Some complaints about the lack of qualified carpenters are justified. If you are having trouble finding good help, you may need to create it yourself. Let’s look at the approaches of two contractors who have decided to add to their production workforce.

The Players

Doug Doitt has come up through the ranks, after starting out working with his dad. Doug has excellent skills and prides himself on his skills as a planner and as a carpenter, as well as on his ability to find creative solutions for sticky situations.

Tim Trainer worked construction in the summers during school. He enjoys the challenge and satisfaction of creating something beautiful and enduring and has decided to start a remodeling company. His carpentry skills are average, and he prides himself on his commitment to a sustainable business, his skills as a teacher, and his ability to build an autonomous team.

Newt Newbie is a new hire. He’s loyal and willing but has few carpentry skills. He shows up on time, puts in a good day’s work, and is curious about the building process. Let’s examine how Doug and Tim might interact with Newt on a simple one-story addition project.

Doug and Newt. Doug starts the layout. He demonstrates how to mark out stud locations 16 inches on-center, tells Newt to keep going around the perimeter, and then leaves. Newt dutifully continues marking 16-inch intervals, hits a corner 7 inches from the last stud on one side, and marks the next location 9 inches from the corner. When he finishes, he lets Doug know. Doug instantly sees what Newt did, shakes his head in disgust, mutters a few less-than-complimentary remarks, and re-does it himself.

Tim and Newt. Tim explains to Newt that stud layout is critical and you need to think backwards from the finished product. The intervals have to work for the sheathing, standard insulation batts (if used), and the drywall. He then tells Newt that although there are a couple of standard intervals, on this job the studs will be laid out 16 inches on-center. Tim starts the layout and after demonstrating two or three marks, asks Newt if he has questions. Newt thinks it looks straightforward and agrees to finish up the layout. Tim then asks Newt to speculate on how he should handle the corners. Tim helps Newt devise a plan for the entire layout and hangs around to observe and reinforce Newt’s first marks. When Newt is finished, Tim reviews the work and compliments Newt for creating a correct layout.

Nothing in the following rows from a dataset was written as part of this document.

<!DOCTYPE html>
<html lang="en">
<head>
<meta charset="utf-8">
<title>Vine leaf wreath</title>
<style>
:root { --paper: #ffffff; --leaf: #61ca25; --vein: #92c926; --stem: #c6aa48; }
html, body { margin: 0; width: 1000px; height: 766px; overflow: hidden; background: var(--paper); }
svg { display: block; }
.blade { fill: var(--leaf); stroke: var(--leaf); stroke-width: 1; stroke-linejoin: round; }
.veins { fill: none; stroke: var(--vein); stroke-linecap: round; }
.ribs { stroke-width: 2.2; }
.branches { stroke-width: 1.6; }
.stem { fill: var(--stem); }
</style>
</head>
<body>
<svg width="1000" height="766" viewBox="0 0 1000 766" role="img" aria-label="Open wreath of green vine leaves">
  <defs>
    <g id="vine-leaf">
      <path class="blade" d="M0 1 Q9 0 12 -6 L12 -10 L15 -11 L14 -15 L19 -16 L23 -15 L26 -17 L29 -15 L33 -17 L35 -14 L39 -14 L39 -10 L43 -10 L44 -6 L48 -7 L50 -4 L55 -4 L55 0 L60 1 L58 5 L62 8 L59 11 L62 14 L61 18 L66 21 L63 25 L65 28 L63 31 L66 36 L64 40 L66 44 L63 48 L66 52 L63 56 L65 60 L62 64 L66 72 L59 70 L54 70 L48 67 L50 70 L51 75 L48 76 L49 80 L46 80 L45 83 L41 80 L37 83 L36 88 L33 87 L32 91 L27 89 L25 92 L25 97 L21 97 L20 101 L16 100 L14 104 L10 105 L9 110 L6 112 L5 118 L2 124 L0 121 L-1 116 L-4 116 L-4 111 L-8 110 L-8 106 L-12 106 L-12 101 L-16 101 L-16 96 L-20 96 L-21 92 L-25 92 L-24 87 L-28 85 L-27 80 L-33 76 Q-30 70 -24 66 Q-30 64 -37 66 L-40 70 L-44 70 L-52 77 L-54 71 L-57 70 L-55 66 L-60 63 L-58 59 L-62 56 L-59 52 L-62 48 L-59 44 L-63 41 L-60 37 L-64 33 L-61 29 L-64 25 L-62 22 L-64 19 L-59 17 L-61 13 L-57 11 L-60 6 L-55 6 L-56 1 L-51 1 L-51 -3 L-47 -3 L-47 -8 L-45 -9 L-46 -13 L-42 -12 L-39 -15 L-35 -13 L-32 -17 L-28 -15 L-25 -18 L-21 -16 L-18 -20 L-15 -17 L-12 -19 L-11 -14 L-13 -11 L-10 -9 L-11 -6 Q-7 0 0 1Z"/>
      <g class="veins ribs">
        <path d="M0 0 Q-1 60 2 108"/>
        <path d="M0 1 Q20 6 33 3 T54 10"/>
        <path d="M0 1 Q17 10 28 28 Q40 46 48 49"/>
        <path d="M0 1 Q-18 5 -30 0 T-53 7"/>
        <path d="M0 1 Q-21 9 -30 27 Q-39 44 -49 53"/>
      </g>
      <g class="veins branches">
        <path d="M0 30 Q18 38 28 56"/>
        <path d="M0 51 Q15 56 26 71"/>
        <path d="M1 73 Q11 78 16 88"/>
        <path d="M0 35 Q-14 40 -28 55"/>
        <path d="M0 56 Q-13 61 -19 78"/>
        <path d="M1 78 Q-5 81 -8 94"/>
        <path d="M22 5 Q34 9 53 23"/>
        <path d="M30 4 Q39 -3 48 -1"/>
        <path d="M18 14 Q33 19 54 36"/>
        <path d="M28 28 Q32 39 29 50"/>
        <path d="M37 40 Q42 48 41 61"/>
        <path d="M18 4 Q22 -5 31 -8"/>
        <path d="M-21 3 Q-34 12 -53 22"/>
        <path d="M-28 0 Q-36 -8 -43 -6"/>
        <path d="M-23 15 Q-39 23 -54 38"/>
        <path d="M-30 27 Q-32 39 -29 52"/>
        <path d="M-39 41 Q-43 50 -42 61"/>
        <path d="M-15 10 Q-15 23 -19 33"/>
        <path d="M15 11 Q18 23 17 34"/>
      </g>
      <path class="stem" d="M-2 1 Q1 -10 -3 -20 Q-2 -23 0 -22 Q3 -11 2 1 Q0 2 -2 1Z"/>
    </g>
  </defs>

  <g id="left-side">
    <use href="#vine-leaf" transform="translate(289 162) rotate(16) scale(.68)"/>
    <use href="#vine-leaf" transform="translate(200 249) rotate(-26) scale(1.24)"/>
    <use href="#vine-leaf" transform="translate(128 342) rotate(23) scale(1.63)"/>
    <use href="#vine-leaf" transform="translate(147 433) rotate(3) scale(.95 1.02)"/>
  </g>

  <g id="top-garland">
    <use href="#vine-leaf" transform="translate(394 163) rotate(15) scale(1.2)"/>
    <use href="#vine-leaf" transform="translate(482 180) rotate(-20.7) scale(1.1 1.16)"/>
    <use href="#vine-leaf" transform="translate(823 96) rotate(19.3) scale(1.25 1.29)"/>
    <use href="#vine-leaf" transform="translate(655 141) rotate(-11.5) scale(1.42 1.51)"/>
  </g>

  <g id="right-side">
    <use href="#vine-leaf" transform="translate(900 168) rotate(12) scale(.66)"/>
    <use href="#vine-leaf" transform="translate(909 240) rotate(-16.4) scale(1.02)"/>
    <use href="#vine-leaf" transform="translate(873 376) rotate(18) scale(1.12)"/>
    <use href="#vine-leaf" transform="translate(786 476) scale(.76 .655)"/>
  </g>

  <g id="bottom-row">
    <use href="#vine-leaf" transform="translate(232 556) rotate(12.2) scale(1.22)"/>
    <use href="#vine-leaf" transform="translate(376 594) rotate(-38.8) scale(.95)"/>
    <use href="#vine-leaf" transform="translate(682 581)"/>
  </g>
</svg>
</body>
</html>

Newt’s reaction to Doug. Doug hasn’t helped Newt understand the reasons behind the layout, didn’t challenge Newt to come up with a solution for the corners, and failed to give Newt the opportunity to correct his errors. Even if Newt doesn’t make the exact same mistake again, he hasn’t grown as a planner and hasn’t been introduced to the idea that workers coming after him will depend on his work to perform their work. In addition, he has learned that Doug holds all the knowledge and that his expertise is required for the project to be produced correctly.

Newt’s reaction to Tim. Tim has engineered a positive experience. Newt has learned how to mark a simple layout, but more importantly, he’s been introduced to the concept that the project is a team effort, and the work of every individual must integrate with the work of others. Newt feels competent and is eager to learn more. He has learned that Tim encourages questions and supports Newt’s attempts to find solutions. The stage is set for him to become a valuable contributor to the team.

The Endgame

The point, in this highly simplified example, is that the owner—not the hire—will determine whether or not a self-sufficient team is created. Doug is focused on controlling the process. He holds the important information, he makes the decisions, and he is ultimately personally responsible for the work performed. He attempts to impart specific skills without providing context. Tim understands that a valuable employee thinks ahead and makes decisions that reflect his understanding of how the next piece of the puzzle will interact with what he’s doing now. Therefore his emphasis is on introducing skills within the context of the entire project and on fostering planning and problem-solving.

So ask yourself, where will Newt’s level of skill and value be after a year of working for Doug compared with a year of working for Tim?